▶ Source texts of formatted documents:

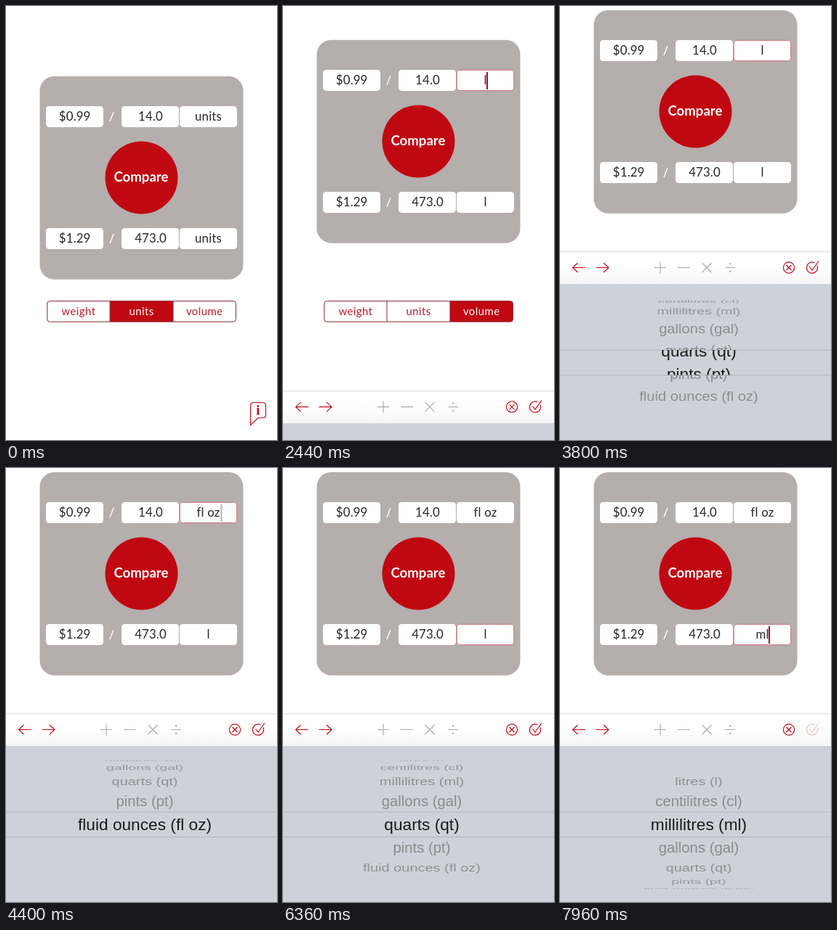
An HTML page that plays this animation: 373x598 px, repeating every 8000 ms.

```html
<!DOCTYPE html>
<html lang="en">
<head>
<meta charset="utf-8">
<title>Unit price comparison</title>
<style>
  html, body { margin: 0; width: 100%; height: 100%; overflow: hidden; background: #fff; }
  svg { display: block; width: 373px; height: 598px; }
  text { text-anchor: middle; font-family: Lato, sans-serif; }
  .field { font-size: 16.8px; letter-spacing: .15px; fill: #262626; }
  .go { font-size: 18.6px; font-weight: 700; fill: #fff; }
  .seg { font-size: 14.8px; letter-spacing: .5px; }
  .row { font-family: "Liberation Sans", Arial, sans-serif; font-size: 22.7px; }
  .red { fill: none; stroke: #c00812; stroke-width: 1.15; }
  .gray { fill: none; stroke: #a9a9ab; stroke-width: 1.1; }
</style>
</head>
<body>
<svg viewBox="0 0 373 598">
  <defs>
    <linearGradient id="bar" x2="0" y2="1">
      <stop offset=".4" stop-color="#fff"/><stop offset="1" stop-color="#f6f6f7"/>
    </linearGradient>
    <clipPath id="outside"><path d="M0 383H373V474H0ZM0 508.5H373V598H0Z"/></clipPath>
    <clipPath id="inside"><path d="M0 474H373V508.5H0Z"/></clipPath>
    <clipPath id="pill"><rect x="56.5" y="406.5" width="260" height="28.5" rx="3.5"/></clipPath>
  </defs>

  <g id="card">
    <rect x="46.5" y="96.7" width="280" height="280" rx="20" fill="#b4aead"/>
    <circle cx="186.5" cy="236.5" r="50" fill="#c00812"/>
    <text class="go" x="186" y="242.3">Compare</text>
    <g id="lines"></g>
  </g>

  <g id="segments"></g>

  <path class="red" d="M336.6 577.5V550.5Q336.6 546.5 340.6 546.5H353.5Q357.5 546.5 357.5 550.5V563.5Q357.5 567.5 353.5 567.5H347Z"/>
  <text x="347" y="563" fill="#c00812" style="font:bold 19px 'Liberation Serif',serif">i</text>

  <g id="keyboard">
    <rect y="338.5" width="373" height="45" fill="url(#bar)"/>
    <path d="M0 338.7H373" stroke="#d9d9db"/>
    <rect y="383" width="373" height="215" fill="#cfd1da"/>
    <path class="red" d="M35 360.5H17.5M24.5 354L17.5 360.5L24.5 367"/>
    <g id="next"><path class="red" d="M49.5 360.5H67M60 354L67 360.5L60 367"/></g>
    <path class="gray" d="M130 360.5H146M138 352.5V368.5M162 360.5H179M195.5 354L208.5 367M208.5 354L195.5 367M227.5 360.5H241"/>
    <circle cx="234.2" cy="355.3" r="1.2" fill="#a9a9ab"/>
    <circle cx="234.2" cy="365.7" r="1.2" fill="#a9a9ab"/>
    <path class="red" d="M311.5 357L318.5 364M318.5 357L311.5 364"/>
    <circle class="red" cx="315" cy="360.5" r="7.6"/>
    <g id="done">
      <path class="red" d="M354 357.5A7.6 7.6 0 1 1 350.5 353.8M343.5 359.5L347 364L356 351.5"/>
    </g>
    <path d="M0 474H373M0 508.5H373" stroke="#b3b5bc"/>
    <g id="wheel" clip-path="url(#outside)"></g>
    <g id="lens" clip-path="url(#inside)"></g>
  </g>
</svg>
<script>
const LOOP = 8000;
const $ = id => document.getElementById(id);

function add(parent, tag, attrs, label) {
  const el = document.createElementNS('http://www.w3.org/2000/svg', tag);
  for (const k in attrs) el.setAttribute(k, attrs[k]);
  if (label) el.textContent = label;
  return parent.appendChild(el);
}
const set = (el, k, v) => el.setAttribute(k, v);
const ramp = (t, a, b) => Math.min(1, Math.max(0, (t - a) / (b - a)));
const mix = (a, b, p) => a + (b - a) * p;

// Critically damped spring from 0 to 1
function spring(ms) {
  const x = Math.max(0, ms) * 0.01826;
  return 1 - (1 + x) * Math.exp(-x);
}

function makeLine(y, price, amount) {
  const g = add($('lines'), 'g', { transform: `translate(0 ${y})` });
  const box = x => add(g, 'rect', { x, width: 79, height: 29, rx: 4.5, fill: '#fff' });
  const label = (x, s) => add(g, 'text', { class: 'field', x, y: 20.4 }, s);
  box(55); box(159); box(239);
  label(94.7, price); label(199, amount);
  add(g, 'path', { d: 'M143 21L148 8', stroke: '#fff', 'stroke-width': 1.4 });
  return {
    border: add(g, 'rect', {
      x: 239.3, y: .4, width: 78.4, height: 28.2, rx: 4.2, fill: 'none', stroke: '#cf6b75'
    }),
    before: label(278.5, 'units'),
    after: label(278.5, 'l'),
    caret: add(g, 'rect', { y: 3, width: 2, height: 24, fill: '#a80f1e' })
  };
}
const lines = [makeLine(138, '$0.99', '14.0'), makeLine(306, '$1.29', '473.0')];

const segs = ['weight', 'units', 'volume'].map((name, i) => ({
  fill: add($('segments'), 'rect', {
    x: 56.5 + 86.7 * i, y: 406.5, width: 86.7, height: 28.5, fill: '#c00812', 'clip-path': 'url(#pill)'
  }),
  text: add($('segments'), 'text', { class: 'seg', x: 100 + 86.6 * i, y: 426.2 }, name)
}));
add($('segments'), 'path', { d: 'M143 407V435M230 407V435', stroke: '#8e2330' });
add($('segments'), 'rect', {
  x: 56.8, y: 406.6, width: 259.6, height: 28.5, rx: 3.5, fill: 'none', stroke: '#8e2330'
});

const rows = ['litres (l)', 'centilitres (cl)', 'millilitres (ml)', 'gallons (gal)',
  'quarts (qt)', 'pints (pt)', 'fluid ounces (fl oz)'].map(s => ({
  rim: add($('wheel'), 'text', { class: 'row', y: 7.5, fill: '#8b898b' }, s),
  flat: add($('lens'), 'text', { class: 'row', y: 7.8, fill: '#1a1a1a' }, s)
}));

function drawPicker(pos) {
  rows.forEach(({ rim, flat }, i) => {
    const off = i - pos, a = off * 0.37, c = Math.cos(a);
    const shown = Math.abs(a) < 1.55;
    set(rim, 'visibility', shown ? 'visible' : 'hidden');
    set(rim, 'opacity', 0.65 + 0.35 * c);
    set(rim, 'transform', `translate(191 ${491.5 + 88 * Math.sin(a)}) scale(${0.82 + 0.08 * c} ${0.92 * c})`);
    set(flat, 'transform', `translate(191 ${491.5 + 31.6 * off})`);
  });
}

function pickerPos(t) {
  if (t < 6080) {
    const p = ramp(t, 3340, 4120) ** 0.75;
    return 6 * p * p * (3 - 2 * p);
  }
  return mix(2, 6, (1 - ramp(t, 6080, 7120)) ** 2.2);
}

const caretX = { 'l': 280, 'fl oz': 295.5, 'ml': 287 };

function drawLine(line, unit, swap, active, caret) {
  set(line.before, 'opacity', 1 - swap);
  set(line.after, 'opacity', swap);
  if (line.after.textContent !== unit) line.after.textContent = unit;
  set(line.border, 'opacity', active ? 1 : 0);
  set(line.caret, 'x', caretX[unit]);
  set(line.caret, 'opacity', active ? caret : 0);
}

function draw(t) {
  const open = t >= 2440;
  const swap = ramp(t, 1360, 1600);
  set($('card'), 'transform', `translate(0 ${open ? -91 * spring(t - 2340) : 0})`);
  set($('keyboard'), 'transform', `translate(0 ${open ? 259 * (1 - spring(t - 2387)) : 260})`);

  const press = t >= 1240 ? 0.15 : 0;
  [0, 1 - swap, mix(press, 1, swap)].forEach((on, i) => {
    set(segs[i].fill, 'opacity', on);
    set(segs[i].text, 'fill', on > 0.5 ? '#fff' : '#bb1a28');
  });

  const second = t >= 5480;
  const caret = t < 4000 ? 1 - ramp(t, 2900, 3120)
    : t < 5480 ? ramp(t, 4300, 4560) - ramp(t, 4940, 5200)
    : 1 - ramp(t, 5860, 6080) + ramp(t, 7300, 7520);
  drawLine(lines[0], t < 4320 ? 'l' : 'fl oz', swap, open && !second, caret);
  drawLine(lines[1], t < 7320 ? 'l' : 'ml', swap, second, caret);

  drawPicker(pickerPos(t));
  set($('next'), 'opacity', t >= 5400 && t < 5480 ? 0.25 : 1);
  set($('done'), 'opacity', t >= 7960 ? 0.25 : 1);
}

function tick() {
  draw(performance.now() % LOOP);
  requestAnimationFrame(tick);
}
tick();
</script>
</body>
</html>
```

▶ What you are asked to do:
If a line in the entries includes the word "height", copy that line out.

▶ Expected output:
  html, body { margin: 0; width: 100%; height: 100%; overflow: hidden; background: #fff; }
  svg { display: block; width: 373px; height: 598px; }
    <clipPath id="pill"><rect x="56.5" y="406.5" width="260" height="28.5" rx="3.5"/></clipPath>
    <rect x="46.5" y="96.7" width="280" height="280" rx="20" fill="#b4aead"/>
    <rect y="338.5" width="373" height="45" fill="url(#bar)"/>
    <rect y="383" width="373" height="215" fill="#cfd1da"/>
  const box = x => add(g, 'rect', { x, width: 79, height: 29, rx: 4.5, fill: '#fff' });
      x: 239.3, y: .4, width: 78.4, height: 28.2, rx: 4.2, fill: 'none', stroke: '#cf6b75'
    caret: add(g, 'rect', { y: 3, width: 2, height: 24, fill: '#a80f1e' })
    x: 56.5 + 86.7 * i, y: 406.5, width: 86.7, height: 28.5, fill: '#c00812', 'clip-path': 'url(#pill)'
  x: 56.8, y: 406.6, width: 259.6, height: 28.5, rx: 3.5, fill: 'none', stroke: '#8e2330'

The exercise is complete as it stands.